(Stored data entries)
· · · · ·
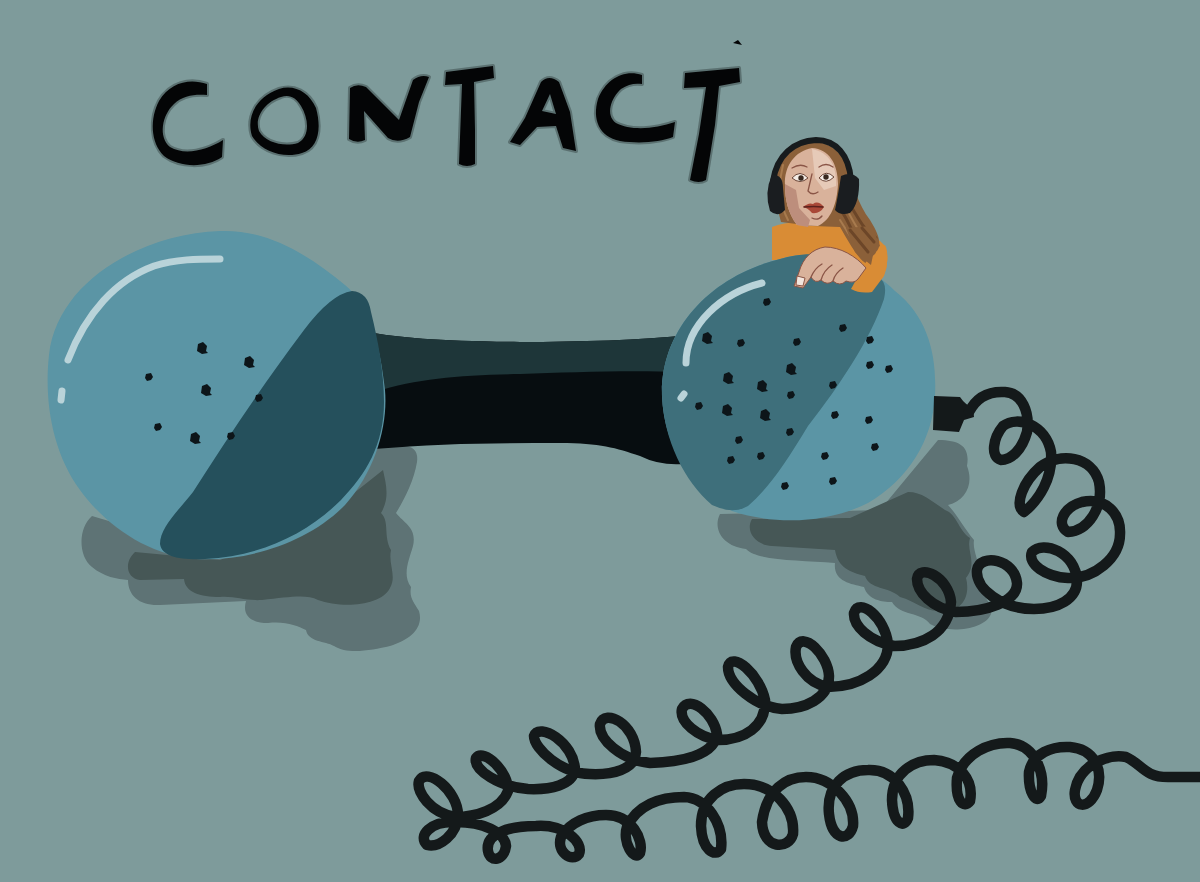
<!DOCTYPE html>
<html lang="en">
<head>
<meta charset="utf-8">
<title>Contact</title>
<style>
:root{
  --ground:#7e9b9b; --shadow-soft:#5e7375; --shadow-deep:#465756;
  --cup:#5b95a5; --cup-shade:#25505c; --cup-mid:#3e6f7b; --shine:#b9d3d9;
  --grip:#070d10; --grip-light:#1e3639; --cord:#14191a; --ink:#040506;
  --skin:#d9b29b; --skin-shade:#bd8e7c; --skin-light:#e6cab8; --line:#8a5546;
  --hair:#8b6039; --hair-dark:#6c4628; --hair-light:#a87b4e; --sweater:#d98c35;
}
html,body{margin:0;height:100%;overflow:hidden;background:var(--ground)}
.poster{display:block;width:1200px;height:882px}
.stroke{fill:none;stroke-linecap:round;stroke-linejoin:round}
.shadow-soft{fill:var(--shadow-soft)}
.shadow-deep{fill:var(--shadow-deep)}
.cup{fill:var(--cup)}
.shine{stroke:var(--shine);stroke-width:7}
.cord{stroke:var(--cord);stroke-width:10.5}
.holes{fill:#0d1519}
.lettering{fill:var(--ink)}
.halo{fill:none;stroke:#1c2424;stroke-opacity:.35;stroke-width:4;stroke-linejoin:round}
.fine{stroke:var(--line);stroke-width:1.3}
</style>
</head>
<body>
<svg class="poster" viewBox="0 0 1200 882" role="img" aria-label="Contact: a woman wearing headphones leans over a large telephone receiver">
<defs>
  <path id="hole" d="M-4-4L1-6L5-2L4 3L6 5L0 6L-5 3Z"/>
  <path id="hole-small" d="M-3-3L2-4L4 0L2 3L-2 4L-4 1Z"/>
  <g id="contact-letters">
    <path d="M207 84C190 78 170 82 159 101C150 118 150 142 164 156C180 168 206 168 222 157L223 140C207 150 185 156 170 147C158 137 162 115 174 104C183 95 196 94 207 95Z"/>
    <path fill-rule="evenodd" d="M279 89C294 84 309 92 316 108C322 130 318 148 302 153C283 159 261 151 252 136C246 117 256 97 279 89ZM281 97C265 102 254 117 259 131C266 143 284 147 298 143C310 137 309 119 301 106C296 97 289 94 281 97Z"/>
    <path d="M350 88Q357 83 366 87L399 120L413 80Q421 74 429 77L419 102L410 137Q398 144 388 138L364 111L365 140Q357 144 349 139Z"/>
    <path d="M446 72L493 66L494 78L474 82L475 130L475 164Q467 168 459 164L462 84L445 85Z"/>
    <path fill-rule="evenodd" d="M510 142L525 118L541 82Q549 74 559 82L570 112L576 151L563 148L556 126L537 127L520 145ZM542 111L556 114L550 94Z"/>
    <path d="M642 75C624 69 606 79 598 99C592 119 599 137 620 141C640 144 660 142 673 137L675 122C655 129 631 131 616 123C605 115 611 98 621 89C628 84 635 83 642 84Z"/>
    <path d="M685 73L739 68L740 82L719 86L715 125L706 180Q699 184 690 180L699 134L706 87L684 88Z"/>
  </g>
</defs>

<rect width="1200" height="882" fill="var(--ground)"/>

<g id="lettering" role="img" aria-label="CONTACT">
  <use href="#contact-letters" class="halo"/>
  <use href="#contact-letters" class="lettering"/>
  <path class="lettering" d="M733 43L738 40L742 45Z"/>
</g>

<g id="floor-shadows">
  <path class="shadow-soft" d="M92 516C78 528 78 556 92 567C104 577 117 579 128 580C128 596 140 606 160 605L246 601C242 615 250 623 268 623C286 621 297 626 306 630C308 642 325 641 334 646C348 655 372 650 390 646C410 640 424 628 419 611C414 602 409 598 411 587C402 575 409 560 413 546C417 528 405 524 396 513C404 500 414 481 417 462Q419 446 403 446L376 448L240 560Z"/>
  <path class="shadow-deep" d="M135 552C124 562 126 578 140 580L184 579C185 592 200 597 220 597C236 596 244 601 262 600C290 597 306 594 318 600C340 608 380 607 390 588C397 576 388 564 391 550C383 536 390 522 381 513C390 498 386 484 383 470L320 520L220 560Z"/>
  <path class="shadow-soft" d="M720 514C712 530 724 547 746 549C757 561 800 560 835 563C833 581 850 584 864 587C868 600 882 602 892 602C900 616 922 612 930 624C948 634 985 630 991 614C994 600 976 594 978 578C982 565 972 552 974 540C964 528 958 516 948 505C966 500 974 484 967 466C970 448 962 440 938 440L880 510Z"/>
  <path class="shadow-deep" d="M752 519C745 531 755 545 772 546L835 550C838 568 850 572 865 576C870 590 888 586 900 597C918 602 926 614 945 610C965 611 970 592 966 578C978 563 966 551 970 538C958 530 957 514 945 510C930 500 922 492 908 492L850 518Z"/>
</g>

<g id="grip">
  <path fill="var(--grip)" d="M368 332C400 338 440 341 520 342C580 342 640 340 690 335L684 464Q660 466 640 456C616 448 600 443 560 443C500 443 440 443 374 449Z"/>
  <path fill="var(--grip-light)" d="M368 332C400 338 440 341 520 342C580 342 640 340 690 335L684 372C630 370 570 372 520 374C460 375 420 378 374 392Z"/>
</g>

<g id="earpiece">
  <path class="cup" d="M220 231C268 229 310 256 345 285C370 305 380 345 385 390C388 425 376 470 345 505C310 541 250 562 196 559C150 556 106 526 80 490C52 452 44 400 49 355C57 282 140 234 220 231Z"/>
  <path fill="var(--cup-shade)" d="M352 291Q368 292 371 312C378 340 384 372 384 402C384 445 366 474 341 500C308 533 262 556 205 559C180 560 162 557 160 544C160 528 177 512 193 492C226 440 262 386 304 330Q331 294 352 291Z"/>
  <path class="stroke shine" d="M68 360C86 313 116 280 154 266C176 259 198 259 220 259"/>
  <path class="stroke shine" d="M61 400L62 391"/>
  <g class="holes">
    <use href="#hole" x="202" y="348"/><use href="#hole" x="249" y="362"/>
    <use href="#hole-small" x="149" y="377"/><use href="#hole" x="206" y="390"/>
    <use href="#hole-small" x="259" y="398"/><use href="#hole-small" x="158" y="427"/>
    <use href="#hole" x="195" y="438"/><use href="#hole-small" x="231" y="436"/>
  </g>
</g>

<g id="woman">
  <path fill="var(--sweater)" d="M772 227Q790 220 815 224L850 224Q875 234 886 247Q892 268 874 291Q862 295 851 290L846 260L772 260Z"/>
  <path fill="var(--hair)" d="M781 222C773 195 772 160 790 147C810 135 838 142 846 165C853 186 858 204 870 220C880 236 882 246 876 252L872 266C860 264 850 244 840 227L812 226Z"/>
  <path class="stroke" stroke="var(--hair-dark)" stroke-width="3" d="M842 212C850 222 852 238 868 250M850 205C860 220 862 228 876 238"/>
  <path class="stroke" stroke="var(--hair-light)" stroke-width="2" d="M846 208C856 226 862 240 874 244M840 220C850 236 858 250 868 258M783 165C778 185 780 205 788 220"/>
  <path fill="var(--skin)" d="M785 185C784 166 795 151 812 148C829 149 838 164 838 184C837 204 831 220 818 226L797 225C788 213 785 200 785 185Z"/>
  <path fill="var(--skin-shade)" d="M785 184L796 190L799 208L810 220L808 227L797 225C788 213 785 200 785 184Z"/>
  <path fill="var(--skin-light)" d="M812 149C829 152 837 166 836 186L824 190L815 178Z"/>
  <path class="stroke fine" d="M792 168Q800 163 807 167M819 167Q826 162 833 167M812 174L808 191Q812 196 818 192M812 218Q818 221 822 216"/>
  <path fill="#f4ece5" stroke="#6b4638" d="M792 178Q800 169 808 178Q800 185 792 178ZM819 178Q826 169 834 177Q826 185 819 178Z"/>
  <circle cx="801" cy="178" r="2.7" fill="#38281f"/><circle cx="826" cy="177" r="2.7" fill="#38281f"/>
  <path fill="#a94837" d="M803 207Q809 202 813 204Q818 200 824 207Q820 214 812 213Q808 208 803 207Z"/>
  <path class="stroke" stroke="#5a211c" stroke-width="1.3" d="M804 207Q814 206 823 207"/>
  <path class="stroke" stroke="#171b1d" stroke-width="6" d="M773 181C777 155 794 141 816 140C836 140 849 155 851 180"/>
  <path fill="#1a1d20" d="M772 175Q783 174 783 188L785 210Q778 218 770 211Q764 192 772 175ZM841 176Q852 171 859 179Q860 203 850 213Q840 216 835 210Q838 196 841 176Z"/>
</g>

<g id="mouthpiece">
  <path class="cup" d="M780 259C820 247 866 262 895 291C928 317 937 355 935 395C933 440 908 480 868 503C826 524 774 525 732 511C695 490 664 450 662 396C660 330 710 276 780 259Z"/>
  <path fill="var(--cup-mid)" d="M780 259C812 249 850 255 878 277Q888 282 884 299C870 340 840 385 808 426C785 464 768 489 748 506Q733 515 712 505C684 481 664 440 662 396C660 330 710 276 780 259Z"/>
  <path class="stroke shine" stroke-width="6" d="M686 363C686 325 722 293 762 283"/>
  <path class="stroke shine" d="M681 398L684 394"/>
  <g class="holes">
    <use href="#hole-small" x="767" y="302"/><use href="#hole" x="707" y="338"/>
    <use href="#hole-small" x="741" y="343"/><use href="#hole-small" x="797" y="342"/>
    <use href="#hole-small" x="843" y="328"/><use href="#hole-small" x="870" y="340"/>
    <use href="#hole-small" x="870" y="365"/><use href="#hole-small" x="889" y="369"/>
    <use href="#hole" x="791" y="369"/><use href="#hole" x="728" y="378"/>
    <use href="#hole" x="762" y="386"/><use href="#hole-small" x="791" y="395"/>
    <use href="#hole-small" x="833" y="385"/><use href="#hole-small" x="699" y="406"/>
    <use href="#hole" x="727" y="410"/><use href="#hole" x="765" y="415"/>
    <use href="#hole-small" x="835" y="415"/><use href="#hole-small" x="869" y="420"/>
    <use href="#hole-small" x="790" y="432"/><use href="#hole-small" x="739" y="440"/>
    <use href="#hole-small" x="875" y="447"/><use href="#hole-small" x="731" y="460"/>
    <use href="#hole-small" x="761" y="456"/><use href="#hole-small" x="825" y="456"/>
    <use href="#hole-small" x="833" y="481"/><use href="#hole-small" x="785" y="486"/>
  </g>
</g>

<g id="arm-and-hand">
  <path fill="var(--sweater)" d="M866 262L885 245Q890 262 884 276L872 292Q860 294 851 289Z"/>
  <path fill="var(--hair)" d="M846 228L872 226L880 246L874 250L871 265L855 252Z"/>
  <path class="stroke" stroke="var(--hair-dark)" stroke-width="3" d="M850 230L868 252M862 228L874 242"/>
  <path fill="var(--skin)" stroke="var(--line)" d="M866 268C856 256 840 247 825 247C812 249 803 258 799 272L794 286L803 288L811 277Q815 284 821 280Q827 286 833 281Q840 287 846 281Q854 284 858 279Z"/>
  <path class="stroke fine" d="M811 277Q815 268 822 264M821 280Q824 270 832 265M833 281Q835 273 843 268"/>
  <path fill="#f3e6de" stroke="var(--line)" d="M797 276L805 278L803 286L796 285Z"/>
</g>

<g id="coiled-cord">
  <path fill="var(--cord)" d="M934 396L960 397Q966 406 973 407L974 417L964 420L959 432L933 430Z"/>
  <path class="stroke cord" d="M969 412C977 396 990 391 1005 392C1022 393 1030 412 1027 432
    C1022 450 1011 460 1001 460C990 457 993 438 1003 426C1018 415 1046 425 1051 452C1053 478 1039 500 1024 512
    C1014 505 1023 482 1040 467C1060 452 1092 456 1099 482C1104 507 1088 531 1068 532
    C1055 524 1064 507 1082 502C1106 497 1121 514 1120 534C1120 558 1094 579 1068 578
    C1046 577 1027 564 1032 552C1043 540 1076 552 1077 581C1077 599 1058 609 1034 609
    C1002 609 975 589 977 570C980 553 1015 559 1017 583C1018 602 985 612 956 612
    C932 608 917 592 917 579C919 563 949 577 951 602C949 633 922 646 894 646
    C869 641 853 626 854 613C859 597 885 617 888 644C888 671 858 687 828 687
    C806 683 793 662 796 647C803 630 828 655 829 676C829 699 804 709 782 709
    C756 707 728 684 728 667C732 650 760 675 765 700C766 727 744 740 718 740
    C698 737 679 722 682 709C690 694 714 714 717 734C714 756 680 762 650 763
    C621 760 598 739 600 724C605 708 635 724 636 752C635 770 612 775 590 774
    C562 774 534 749 534 736C539 722 574 742 575 770C572 785 551 790 528 789
    C500 787 473 770 476 758C484 748 509 772 508 791C501 810 475 817 455 817
    C431 813 416 792 419 781C427 766 458 791 458 815C457 835 439 848 427 845
    C417 835 432 822 452 822C484 821 505 833 506 846C504 861 490 863 488 851
    C485 833 510 826 536 826C564 824 584 842 579 854C572 863 556 852 561 837
    C570 822 588 815 606 815C632 815 644 840 640 853C634 862 622 842 627 827
    C637 805 660 797 684 797C707 798 724 824 721 849C715 858 702 850 701 826
    C701 798 722 784 744 784C773 784 795 808 793 834C789 850 763 850 762 822
    C767 789 786 777 806 777C832 777 855 802 853 826C849 842 832 841 829 814
    C826 785 845 770 868 770C895 769 911 794 908 818C904 829 893 824 892 800
    C892 772 914 760 934 760C960 762 974 780 970 801C964 809 955 802 957 778
    C964 753 990 742 1010 743C1034 745 1046 771 1041 796C1036 805 1028 792 1029 772
    C1033 753 1052 746 1070 747C1093 749 1104 768 1097 790C1089 811 1072 808 1075 790
    C1080 763 1110 754 1126 757C1142 764 1144 777 1168 777L1206 777"/>
</g>
</svg>
</body>
</html>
· · · · ·
:: ACTIVITY ::
Copy down every line of the entries containing the word "sweater".

:: WRITTEN RESPONSE ::
  --hair:#8b6039; --hair-dark:#6c4628; --hair-light:#a87b4e; --sweater:#d98c35;
  <path fill="var(--sweater)" d="M772 227Q790 220 815 224L850 224Q875 234 886 247Q892 268 874 291Q862 295 851 290L846 260L772 260Z"/>
  <path fill="var(--sweater)" d="M866 262L885 245Q890 262 884 276L872 292Q860 294 851 289Z"/>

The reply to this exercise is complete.